The free-market principle of open entry is challenged by governmental restrictions on access to consumer markets. There are many official justifications for these restrictions, but the main one is this: “Customers do not know what is good for them.” They do not know what products to buy, what prices to pay, or what arrangements to negotiate with respect to return and replacement. Customers are in fact woefully ignorant of what they really need, so the state enters the marketplace to restrict what customers are legally allowed to purchase. The idea here is that state officials know what customers really need as distinguished from what customers are willing to pay for.
One of the justifications for this is that advertising deludes customers. This means that customers are considered not able to sort out fact from fiction when they read or see an advertisement. It is interesting that the same advertising agencies hired by businesses to sell products are also hired by politicians to produce advertisements in election years.
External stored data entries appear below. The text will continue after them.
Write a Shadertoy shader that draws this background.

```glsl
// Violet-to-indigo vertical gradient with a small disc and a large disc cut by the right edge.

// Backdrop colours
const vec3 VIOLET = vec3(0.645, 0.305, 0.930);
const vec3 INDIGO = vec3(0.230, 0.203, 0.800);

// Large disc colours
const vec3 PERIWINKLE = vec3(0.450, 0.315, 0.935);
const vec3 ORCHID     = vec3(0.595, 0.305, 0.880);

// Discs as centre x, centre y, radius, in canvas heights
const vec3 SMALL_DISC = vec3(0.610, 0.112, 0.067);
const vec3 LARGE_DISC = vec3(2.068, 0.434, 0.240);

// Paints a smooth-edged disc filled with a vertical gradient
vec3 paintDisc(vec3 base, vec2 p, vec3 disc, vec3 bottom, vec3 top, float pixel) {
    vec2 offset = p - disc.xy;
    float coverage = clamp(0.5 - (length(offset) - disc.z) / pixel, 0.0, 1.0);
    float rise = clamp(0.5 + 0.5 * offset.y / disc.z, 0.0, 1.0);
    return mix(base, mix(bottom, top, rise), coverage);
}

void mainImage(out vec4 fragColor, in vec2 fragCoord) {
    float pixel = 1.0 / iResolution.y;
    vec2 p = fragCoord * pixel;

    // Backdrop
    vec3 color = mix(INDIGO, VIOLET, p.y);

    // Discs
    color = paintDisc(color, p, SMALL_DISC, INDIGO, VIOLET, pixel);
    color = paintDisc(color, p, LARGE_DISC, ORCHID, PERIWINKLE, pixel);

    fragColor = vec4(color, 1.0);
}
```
In other words, advertising is accepted as a legitimate way to motivate people to take action during election years, but is placed under suspicion when it comes to advertising products and services. People in their capacity as voters are supposedly perfectly capable of making accurate decisions based on advertising. On the other hand, those same people in their capacity as customers supposedly are incapable of making accurate decisions based on advertising. This is utterly illogical, but it is basic to understanding all modern governments in the West …
Whenever the state intervenes in a market to restrict entry by sellers, it results in higher prices. Customers are not able to buy the kinds of goods and services they want, at a price they are willing to pay. So the producers who would otherwise have entered the market are forced to enter other markets. These markets are less profitable than the restricted markets. Customers in the regulated markets are worse off, and so are marginal suppliers who leave those markets.
We can see this principle at work in the market for education. The supply of education is limited by government restrictions on academic certification. Teachers must go through a specified regimen at the college level in order to be eligible to teach in the nation’s tax-funded school systems. This reduces the supply of teachers who can legally be hired by local school districts. Furthermore, restrictions on school construction by private entrepreneurs limit the amount of competition tax-funded schools face.